Like food, gas is expensive in Alaska, mostly due to high transportation costs. The price per gallon runs 30 to 40% higher than the national average. On the bright side, auto insurance is inexpensive for Alaska residents, with full coverage premiums often coming in at under $100 per month. For someone driving average miles, a monthly transportation budget of $300 pays for auto insurance and gas; this leaves room for scheduled car maintenance and unexpected events.Health Care Costs
As of 2015, the monthly premium for Medicare Part B is $104.90. However, Medicare does not cover everything, which makes it smart to build extra money into a monthly budget to cover medical expenses. A total of $300 is pretty reasonable, though it is basically impossible to overprepare where medical events are concerned, particularly during retirement age when health problems are, unfortunately, more common.Total Costs
Adding the totals from above, and then adding another $300 per month for incidentals and sundries, as everyone needs toilet paper, yields a monthly income of $2,300 to sustain a comfortable, yet basic, retirement lifestyle in Alaska. Every retiree is unique, however, and this number could be lower or much higher based on an individual or couple's location, health and mode of living. For example, a person who enjoys fine dining and ski trips every weekend will need much more than $2,300 per month to live such a lifestyle in Alaska.How to Save
Most people fund their retirement years with a combination of Social Security and returns from private retirement accounts. As of 2015, the average monthly Social Security benefit is around $1,200 per month. For a couple, this amounts to $2,400 per month and is conceivably enough on which to retire in Alaska. A single person, by contrast, likely needs to supplement his Social Security income, either with an additional retirement fund or by taking a part-time job.
Though somewhat controversial, annuities provide retirees with a way to receive a guaranteed check each month for a fixed amount. Individuals may contribute principal to an annuity during their working years, and this money accumulates interest that is tax-deferred until they begin taking distributions.
Upon retirement, a person's annuity balance, principal and interest is amortized over the expected remainder of his life in a series of fixed, regular payments.
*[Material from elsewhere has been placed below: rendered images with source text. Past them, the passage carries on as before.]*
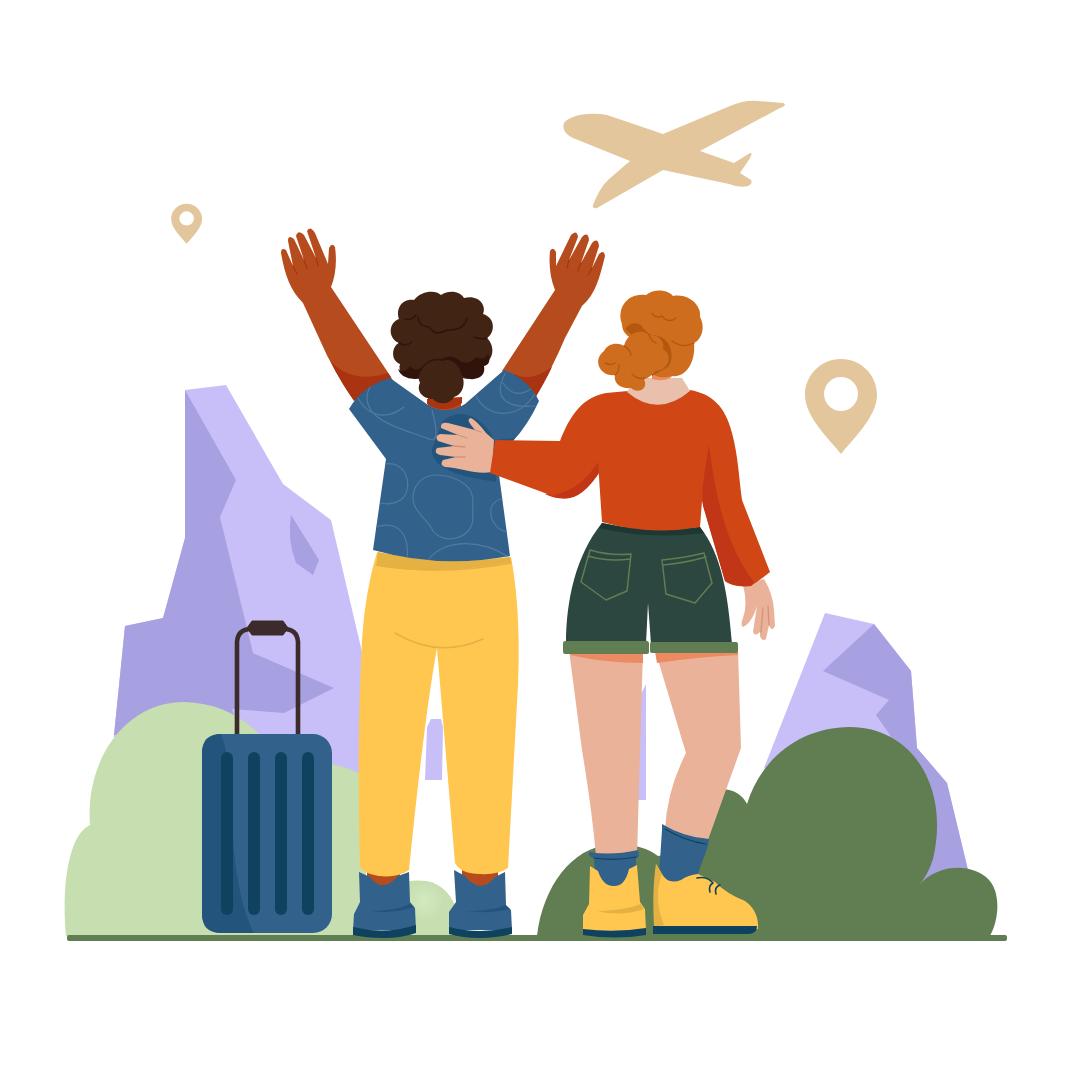
<!DOCTYPE html>
<html lang="en">
<head>
<meta charset="utf-8">
<title>Travellers waving at a plane</title>
<style>
:root{
--sand:#e3c69b;--lilac:#c8bff8;--lilac-shade:#a8a1e1;
--leaf-light:#c6deb0;--leaf-dark:#617d52;
--blue:#32628b;--navy:#0e425f;--blue-shade:#23557c;--blue-line:#52799e;
--skin-dark:#b64c1d;--skin-dark-shade:#aa3311;--hair-dark:#412414;--hair-dark-shade:#32130c;
--yellow:#ffc74f;--yellow-shade:#e5b143;
--skin-light:#eab298;--skin-light-pale:#e8c0ac;--skin-light-shade:#d3937b;--blush:#ec8a62;
--ginger:#ce6d1e;--ginger-shade:#b4580f;--red:#d04615;--red-shade:#c13617;
--green:#2c4640;--green-deep:#1e3732;--green-line:#617d52;--handle:#3b2c2b
}
html,body{margin:0;background:#fff;overflow:hidden}
svg{display:block;width:1072px;height:1072px}
.sand{fill:var(--sand)}.lilac{fill:var(--lilac)}.lilac-shade{fill:var(--lilac-shade)}
.leaf-light{fill:var(--leaf-light)}.leaf-dark{fill:var(--leaf-dark)}
.blue{fill:var(--blue)}.navy{fill:var(--navy)}.blue-shade{fill:var(--blue-shade)}
.skin-dark{fill:var(--skin-dark)}.skin-dark-shade{fill:var(--skin-dark-shade)}
.hair-dark{fill:var(--hair-dark)}.hair-dark-shade{fill:var(--hair-dark-shade)}
.yellow{fill:var(--yellow)}.yellow-shade{fill:var(--yellow-shade)}
.skin-light{fill:var(--skin-light)}.skin-pale{fill:var(--skin-light-pale)}.blush{fill:var(--blush)}
.ginger{fill:var(--ginger)}.ginger-shade{fill:var(--ginger-shade)}
.red{fill:var(--red)}.red-shade{fill:var(--red-shade)}
.green{fill:var(--green)}.green-deep{fill:var(--green-deep)}
.line{fill:none;stroke-linecap:round;stroke-linejoin:round}
.shirt-line{stroke:var(--blue-line);stroke-width:1.2}
.pocket{stroke:var(--green-line);stroke-width:1.5}
</style>
</head>
<body>
<svg viewBox="0 0 1072 1072" role="img" aria-label="Two travellers seen from behind, one waving both arms at a plane, with a suitcase, rocks and bushes">
<defs>
<path id="pin" fill-rule="evenodd" d="M841 454C830 440 805 417 805 395C805 375 821 359 841 359S877 375 877 395C877 417 852 440 841 454ZM841 377a17 17 0 1 0 0 34a17 17 0 1 0 0-34Z"/>
<clipPath id="shirt-clip"><path id="shirt-shape" d="M390 378L428 405Q446 416 465 404L504 370C518 375 532 386 539 401Q528 425 513 441L497 460L510 556Q440 569 373 550L386 459L349 409Q362 386 390 378Z"/></clipPath>
<radialGradient id="bush-glow" gradientUnits="userSpaceOnUse" cx="424" cy="901" r="20"><stop offset="0" stop-color="#d3eac0"/><stop offset="1" stop-color="#c6deb0"/></radialGradient>
</defs>
<rect width="1072" height="1072" fill="#fff"/>

<g id="sky">
<path id="plane" class="sand" d="M564 123C570 115 590 112 607 115L663 134L730 106Q744 100 758 101L783 103Q788 105 780 108L700 151L734 163L750 153Q753 153 750 158L740 173L751 180Q753 184 748 186Q739 188 729 184L663 170L597 208Q592 209 593 205Q600 187 609 179L630 161L573 138Q561 132 564 123Z"/>
<use href="#pin" class="sand"/>
<use href="#pin" class="sand" transform="translate(-175 53) scale(.43 .42)"/>
</g>

<g id="rocks">
<path class="lilac" d="M114 735L125 626L163 618L185 538V390L226 385L283 484L331 520L362 652V775H114Z"/>
<path class="lilac-shade" d="M114 735L125 626L163 618L185 538V390L236 480L220 517L253 653L334 688L284 713L232 709L240 735Z"/>
<path class="lilac-shade" d="M291 515L319 560L313 575L296 563Q287 540 291 515Z"/>
<path class="lilac" d="M764 768L825 613L874 624L911 671L917 748L947 783L968 870L910 890Z"/>
<path class="lilac-shade" d="M823 671L874 624L911 671L917 748L947 783L968 870L915 890L890 735L876 715L889 700Z"/>
<path class="lilac" d="M427 727L431 719L441 719L443 727L442 780H425ZM638 700L646 684V800H638Z"/>
</g>

<g id="bushes">
<path class="leaf-light" d="M66 936C62 895 66 836 90 825C85 760 125 702 184 702Q230 703 262 737L335 765Q352 768 366 778V936Z"/>
<path class="leaf-light" d="M405 882Q444 874 457 910V936H405Z"/>
<circle cx="424" cy="901" r="20" fill="url(#bush-glow)"/>
<path class="leaf-dark" d="M537 936C543 885 573 848 608 845Q640 842 658 856L700 850L722 789Q740 790 747 804C761 758 801 727 850 727C912 727 950 787 933 859Q928 875 919 885C936 866 966 862 986 877C1002 890 999 920 990 936Z"/>
</g>
<rect id="ground" class="leaf-dark" x="67" y="935" width="940" height="6" rx="2"/>

<g id="suitcase">
<path class="line" stroke="var(--handle)" stroke-width="4.6" d="M237 736V642Q238 629 251 629H284Q297 629 298 642V736"/>
<path d="M252 621H283L288 628L283 635H252L247 628Z" fill="var(--handle)" stroke="var(--handle)" stroke-width="1" stroke-linejoin="round"/>
<rect class="blue" x="202" y="734" width="130" height="199" rx="19"/>
<path class="blue-shade" d="M221 734Q231 760 232 810C232 870 244 915 254 933H221Q202 933 202 914V753Q202 734 221 734Z"/>
<g class="navy">
<rect x="221" y="752" width="12" height="163" rx="6"/><rect x="248" y="752" width="12" height="163" rx="6"/><rect x="275" y="752" width="12" height="163" rx="6"/><rect x="302" y="752" width="12" height="163" rx="6"/>
</g>
</g>

<g id="waving-traveller">
<g id="shoes">
<path class="skin-dark" d="M367 870H400V890H367ZM462 870H498V890H462Z"/>
<path class="blue" d="M359 872L370 877Q382 894 398 876L409 872L410 902L415 908L416 930H353L354 914L360 902Z"/>
<path class="blue" d="M454 870L465 876Q480 895 495 877L505 872L506 905L511 910L512 930H449V912L456 902Z"/>
<path class="navy" d="M353 927Q385 935 416 925V933Q402 938 384 938T353 935ZM449 927Q480 935 512 927V934Q497 938 480 938T449 934Z"/>
<path class="blue-shade" d="M371 911Q395 911 410 904L414 907Q395 914 371 911ZM465 911Q492 911 505 905L510 909Q490 914 465 911Z"/>
</g>
<g id="trousers">
<path class="yellow" d="M377 552Q445 565 511 557Q521 610 518 685L508 868Q498 875 480 874Q461 874 455 863L437 648Q424 720 409 870Q398 878 379 876Q362 873 360 866C358 780 358 720 362 640Q365 592 377 552Z"/>
<path class="yellow-shade" d="M378 552Q445 567 510 557L511 562Q440 576 376 566Z"/>
<path class="line" stroke="var(--yellow-shade)" stroke-width="1.5" d="M395 633Q438 659 483 639M376 565Q440 576 511 563M389 557V567M420 560V569M446 561V570M478 561V568"/>
</g>
<g id="raised-arms">
<path class="skin-dark" d="M303 303C290 290 285 275 281 253Q281 247 286 250L293 266L288 241Q288 234 294 239L304 260L296 236Q298 229 304 235L316 258L307 231Q310 225 315 233L328 264L329 248Q332 242 335 247Q338 270 331 287L391 377Q373 390 354 400Q334 373 319 338Z"/>
<path class="skin-dark-shade" d="M331 362Q353 384 388 373L394 382L354 401Q340 381 331 362Z"/>
<path class="skin-dark" d="M582 306C596 294 600 276 605 256Q604 249 599 254L592 268L599 246Q598 237 592 243L581 263L589 240Q588 231 582 237L569 260L578 237Q577 229 571 235L556 266L556 252Q553 246 550 251Q548 273 555 290L502 371L535 397Q552 369 565 338Z"/>
<path class="skin-dark-shade" d="M514 374Q530 383 552 367Q545 382 534 400L508 383Z"/>
<path class="line" stroke="var(--skin-dark-shade)" stroke-width="1.2" d="M293 266L297 274M304 260L307 269M316 258L318 266M592 268L588 275M581 263L578 271M569 260L567 268"/>
</g>
<path class="skin-dark" d="M428 398H461V409Q445 418 428 406Z"/>
<g id="patterned-shirt">
<use href="#shirt-shape" class="blue"/>
<g clip-path="url(#shirt-clip)">
<path class="blue-shade" d="M443 421C460 405 485 418 494 440L515 438L496 462V482C467 478 430 470 432 449Z"/>
<path class="line shirt-line" d="M374 380C347 418 405 430 427 438Q442 447 432 410M358 398C370 420 390 418 404 407M415 488C425 468 451 475 463 483C478 493 471 507 473 519C472 538 445 546 433 531C428 518 406 509 415 488ZM384 464C407 460 413 486 403 498Q394 506 380 503M372 528C397 519 410 532 407 560M427 562C438 542 476 535 510 558M508 498C480 498 490 533 510 532M505 374C490 402 513 408 535 406M476 396C487 418 517 421 535 394M503 383C514 400 531 393 535 383"/>
</g>
</g>
<path class="skin-dark-shade" d="M427 399L462 397V403Q445 415 427 404Z"/>
<g id="dark-curls">
<path class="hair-dark" d="M414 300C422 290 436 290 441 295C450 289 461 292 464 298C478 294 487 305 483 314C496 318 495 333 487 338C496 347 493 360 484 364C485 376 472 381 463 378L418 374C407 380 397 373 400 364C390 360 392 346 399 343C387 338 389 322 399 319C395 307 404 298 414 300Z"/>
<path class="hair-dark-shade" d="M398 369Q405 374 410 366Q416 373 422 367Q429 357 441 359Q452 353 460 361Q469 366 476 357Q484 361 488 354Q492 364 484 366Q486 377 474 379Q466 380 460 374L424 378Q402 382 398 369Z"/>
<path class="hair-dark" d="M421 371C426 361 436 359 443 361C452 357 460 367 461 373C467 384 462 395 454 397C450 405 438 405 433 399C422 399 416 390 420 383Q417 377 421 371Z"/>
<path class="line" stroke="var(--hair-dark-shade)" stroke-width="1.5" d="M418 317Q419 327 429 327Q435 337 447 330Q464 331 467 318M399 343Q406 347 412 342M474 337Q481 340 487 338M405 319Q412 321 416 315"/>
</g>
</g>

<g id="hugging-traveller">
<g id="legs">
<path class="skin-light" d="M569 650H643L637 856H596Q592 810 582 750ZM655 650H738L741 748L708 840L665 830Q667 790 686 753Z"/>
<path class="blush" d="M570 652H643V663Q605 663 570 655ZM655 652H738V655Q697 657 657 663Z"/>
</g>
<g id="boots">
<path class="blue" d="M589 852Q612 856 638 850L639 856L636 859V890H596L594 858Q588 857 589 852Z"/>
<path class="blue" d="M662 824Q683 837 709 839L708 846L697 876Q690 890 672 886L659 875L662 830Z"/>
<path class="line" stroke="var(--navy)" stroke-width="1.2" d="M594 858Q616 861 636 857M665 829Q685 841 706 844"/>
<path class="yellow" d="M590 866L598 871Q603 886 613 886Q625 887 629 869L637 865L640 902L645 909L646 931H583V915L589 904Z"/>
<path class="yellow" d="M656 864L662 874Q668 885 681 880Q688 875 698 874L715 882Q727 894 745 901Q759 911 758 929Q705 934 654 928Z"/>
<path class="yellow-shade" d="M656 864L662 874Q653 898 664 925L654 927Q652 888 656 864ZM597 911Q623 911 641 904L644 909Q621 917 597 911Z"/>
<path class="navy" d="M583 929Q615 933 646 928V935Q615 940 583 935ZM653 926H757Q757 934 748 934H653Z"/>
<path class="line" stroke="var(--navy)" stroke-width="1.6" d="M697 878Q707 876 713 883Q708 886 710 892M720 885Q714 887 716 894"/>
</g>
<g id="shorts">
<path class="green" d="M602 523Q650 535 700 527C722 555 728 595 732 644H651L648 603L646 644H566C566 600 576 555 602 523Z"/>
<path class="green-deep" d="M602 523Q650 533 700 527L704 533Q650 540 599 528Z"/>
<path d="M565 641H647Q649 641 649 644V652Q649 654 646 654H565Q563 654 563 651V644Q563 641 565 641ZM652 642H736Q738 642 738 644V651Q738 653 736 653H652Q650 653 650 651V644Q650 642 652 642Z" fill="var(--green-line)"/>
<path class="line pocket" d="M590 550Q610 556 631 554L627 591L606 600L581 582ZM588 556Q608 562 630 559M662 560Q684 558 704 553L712 583L695 603L666 594ZM663 565Q685 563 706 557"/>
</g>
<g id="hands">
<path class="skin-light" d="M494 440L486 433Q477 421 471 418Q466 419 471 425L475 430L448 423Q440 422 441 428L458 435L440 434Q434 436 438 441L454 446L437 448Q433 453 440 455L456 457L443 460Q439 465 445 467C463 468 476 475 492 472Z"/>
<path class="line" stroke="var(--skin-light-shade)" stroke-width="1.3" d="M475 430L481 432M458 435L467 438M454 446L465 447M456 457L465 457"/>
<path class="skin-light" d="M743 585L764 579Q773 594 774 610L775 626Q772 633 769 625L766 639Q762 642 760 636V632Q755 637 753 632L757 606L755 612Q750 624 743 627Q740 625 743 618Q748 604 743 585Z"/>
<path class="line" stroke="var(--skin-light-shade)" stroke-width="1.3" d="M761 632L763 608M769 625L768 606"/>
</g>
<g id="sweater">
<path class="red-shade" d="M596 455L606 462Q587 495 570 498Q557 500 545 494Q577 490 596 455Z"/>
<path class="red" d="M628 391Q658 413 690 390C712 394 725 406 732 433C738 455 739 478 742 500L770 572Q764 577 751 586Q733 588 725 581L702 501L700 527Q650 536 602 522L598 462Q585 491 571 497Q563 500 553 496L490 473L495 440L560 441C570 415 583 397 606 393Z"/>
<path class="red-shade" d="M709 445C705 470 701 490 703 506L725 581Q733 587 751 586L754 582C726 545 716 500 709 445ZM598 462Q583 485 566 491L553 496Q563 500 571 497Q585 491 598 462Z"/>
</g>
<path class="skin-pale" d="M636 378H682L690 391Q658 418 627 392Z"/>
<path class="blush" d="M652 374H674Q668 383 652 379Z"/>
<g id="ginger-curls">
<path class="ginger" d="M622 324C616 308 628 292 646 295C655 288 668 290 673 296C690 293 702 307 700 317C706 328 701 340 694 343C696 363 685 378 672 376Q658 380 650 372L637 340Q622 336 622 324Z"/>
<path class="ginger-shade" d="M625 329Q632 320 641 325Q646 333 652 335C671 335 676 357 668 367L652 376L638 340Z"/>
<path class="ginger" d="M604 351C608 343 618 342 624 346C627 332 642 328 649 335C659 334 665 342 663 349C674 356 668 370 656 371Q648 379 644 379C649 390 637 394 631 388C622 389 613 384 615 375C600 377 592 360 604 351Z"/>
<path class="line" stroke="var(--ginger-shade)" stroke-width="1.4" d="M652 313Q655 319 662 316Q669 324 676 318M624 346Q630 349 631 355M615 375Q619 372 619 365M649 335Q651 341 656 343M605 363Q611 366 615 363M632 374Q638 380 645 378M672 341Q683 349 694 343"/>
</g>
</g>
</svg>
</body>
</html>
For example, a person with a $1 million annuity balance who retires at 60 and has a life expectancy of 80 receives $50,000 per year, or $1 million divided by 20. This comes out to a little over $4,000 per month. The best part of this is, even if the person lives past 80, the checks keep coming for life. In this sense, annuities protect people who live too long the same way that life insurance protects the families of people who die too soon.
Annuities have some downfalls that are worth researching before making a decision. Their tax treatment is unfavorable compared to other long-term investment accounts, as they are taxed at ordinary income rates rather than long-term capital gains rates. Life insurance companies that sell annuities make huge commissions for doing so; these commissions eat into the investor's potential gains.